Remember: During the class, each student is required to make a brief presentation to the class of his/her peer-review abstract. Presentations may be made during any class after conferring with the instructor—even though it may not actually be written. The last class of April 26 will be the final class in which students may make their peer-review presentations, even though they may have been due before then. For the student who wants to achieve extra credit, that student can go to a local major 4-year college or university (Barton in Wilson, Wesleyan in Rocky Mount, ECU in Greenville, Campbell in Buies Creek, UNC-CH, UNC-Wilmington, NC State, St. Augustine, or any other major college or university) to do his/her research for the peer-review abstract and other research paper. This is worth an additional 5 points on the final course average. This must be documented by the signature of the library staff person on duty the day you were there on the library's letterhead or other official library document (such as the library’s floor-plan) and given to the instructor along with the assignment so completed at that library.
Proposed Schedule of Psychology 309 “Human Sexuality”
Class meets on Tuesday and Thursday evenings from 19:30 to 20:00 with appropriate breaks to be determined on the first day of class. We will adhere to the following suggested schedule in terms of material to be covered, although we will be flexible as needs dictate. Remember: each Tuesday there is to be turned in a one-page hard-copy summary of the past week as per requirements (or e-mailed before Tuesday). Also, when you are ready to make a peer-review presentation, please let “Tweetybird” know—presentations can be done throughout the class schedule. We will determine times of research pre- presentations as we develop the class.
Mar. 21 Spring II 2005 begins
Mar. 21-28 Enrollment adjustment
Mar. 22 Orientation to Syllabus, Ground rules, chapter 1
Mar. 24 Chapters 2, 3
Mar. 29-April 24-- Last date of withdrawal
Mar. 29 Chapters 4, 5
Mar. 31 Chapters 6, 7
Apr. 5 Chapters 8, 9
Apr. 7 Chapters 10, 11, 12

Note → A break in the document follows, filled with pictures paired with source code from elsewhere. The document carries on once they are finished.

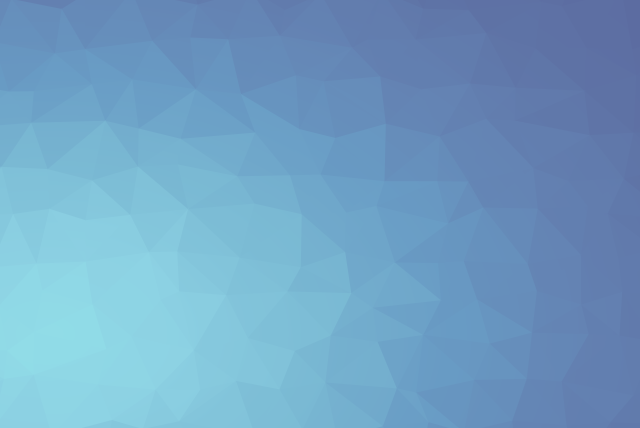
Give the GLSL for this background, as a WebGL 2 fragment shader.

```glsl
#version 300 es
precision highp float;
// Low-poly mesh of flat facets over a soft glow from aqua, lower left, to violet blue.

uniform vec2 u_resolution;
out vec4 fragColor;

// Lengths are in canvas heights.
const vec2 CELL = vec2(0.112, 0.1);      // mean spacing of mesh vertices
const vec2 JITTER = vec2(0.7, 0.5);      // vertex scatter, in cells
const vec2 GLOW_CENTER = vec2(0.11, 0.22);
const vec2 GLOW_SCALE = vec2(0.64, 1.0); // glow is wider than tall
const float FACET_SPREAD = 0.05;         // random tone shift per facet
const float FACET_FLATNESS = 0.8;        // 1 = fully flat facets
const float STOP_STEP = 0.2;             // glow distance between colour stops
const int STOPS = 7;
const vec3 RAMP[STOPS] = vec3[](
    vec3(0.57, 0.87, 0.91), vec3(0.55, 0.82, 0.89), vec3(0.48, 0.73, 0.83),
    vec3(0.41, 0.61, 0.77), vec3(0.39, 0.51, 0.70), vec3(0.37, 0.45, 0.65),
    vec3(0.36, 0.42, 0.63));

vec2 hash2(vec2 p) {
    vec3 q = fract(p.xyx * vec3(0.1031, 0.1030, 0.0973));
    q += dot(q, q.yzx + 33.33);
    return fract((q.xx + q.yz) * q.zy);
}

vec2 vertexAt(vec2 id) {
    return (id + (hash2(id + 37.0) - 0.5) * JITTER) * CELL;
}

float glowDistance(vec2 p) {
    return length((p - GLOW_CENTER) * GLOW_SCALE);
}

vec3 ramp(float d) {
    float t = max(d, 0.0) / STOP_STEP;
    vec3 color = RAMP[0];
    for (int i = 1; i < STOPS; i++) {
        color = mix(color, RAMP[i], clamp(t - float(i - 1), 0.0, 1.0));
    }
    return color;
}

// Signed distance to the line a-b, positive on its left.
float leftOf(vec2 p, vec2 a, vec2 b) {
    vec2 e = b - a, r = p - a;
    return (e.x * r.y - e.y * r.x) / length(e);
}

// Adds one counter-clockwise facet: colour in rgb, coverage in a.
void addFacet(inout vec4 sum, vec2 p, vec2 a, vec2 b, vec2 c, float seed, float pixel) {
    float inside = min(leftOf(p, a, b), min(leftOf(p, b, c), leftOf(p, c, a)));
    float coverage = clamp(0.5 + inside / pixel, 0.0, 1.0);
    if (coverage <= 0.0) return;
    float flatTone = glowDistance((a + b + c) / 3.0);
    float tone = mix(glowDistance(p), flatTone, FACET_FLATNESS);
    sum += vec4(ramp(tone + (seed - 0.5) * FACET_SPREAD), 1.0) * coverage;
}

void main() {
    float pixel = 1.0 / u_resolution.y;
    vec2 p = gl_FragCoord.xy * pixel;
    vec2 home = floor(p / CELL);

    // A faint base colour fills any gap between facets.
    vec4 sum = vec4(ramp(glowDistance(p)), 1.0) * 0.001;

    // Split each nearby quad along its shorter diagonal.
    for (int y = -1; y <= 1; y++) {
        for (int x = -1; x <= 1; x++) {
            vec2 id = home + vec2(x, y);
            vec2 a = vertexAt(id);
            vec2 b = vertexAt(id + vec2(1, 0));
            vec2 c = vertexAt(id + vec2(1, 1));
            vec2 d = vertexAt(id + vec2(0, 1));
            vec2 seed = hash2(id + 91.0);
            if (distance(a, c) < distance(b, d)) {
                addFacet(sum, p, a, b, c, seed.x, pixel);
                addFacet(sum, p, a, c, d, seed.y, pixel);
            } else {
                addFacet(sum, p, a, b, d, seed.x, pixel);
                addFacet(sum, p, b, c, d, seed.y, pixel);
            }
        }
    }
    fragColor = vec4(sum.rgb / sum.a, 1.0);
}
```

Apr. 12 *Test #1* (Chapters 1-12) grading, Chapters
Apr. 14 Chapters 15, 16
Apr. 19 Chapters 17, 18 *hard copies of peer-reviews
Apr. 21 Chapters 19, 20
Apr. 26 Chapters 21, 22 *present theme in class
Apr. 28 Chapter 23, Research presentations
May 3 *Test #2 (Chapters 13-23) Research
May 5 Research presentations
May 10 Research presentations *hard copies of
May 12 *Final Examination* grading, finishing
presentations, wrap-up, evaluations
May 15 End of term –Have a great summer break!
Thanks for being in this class and what you offered to the class. I wish you God-speed in your personal, professional and educational development. Take care and stay safe….. Tweetybird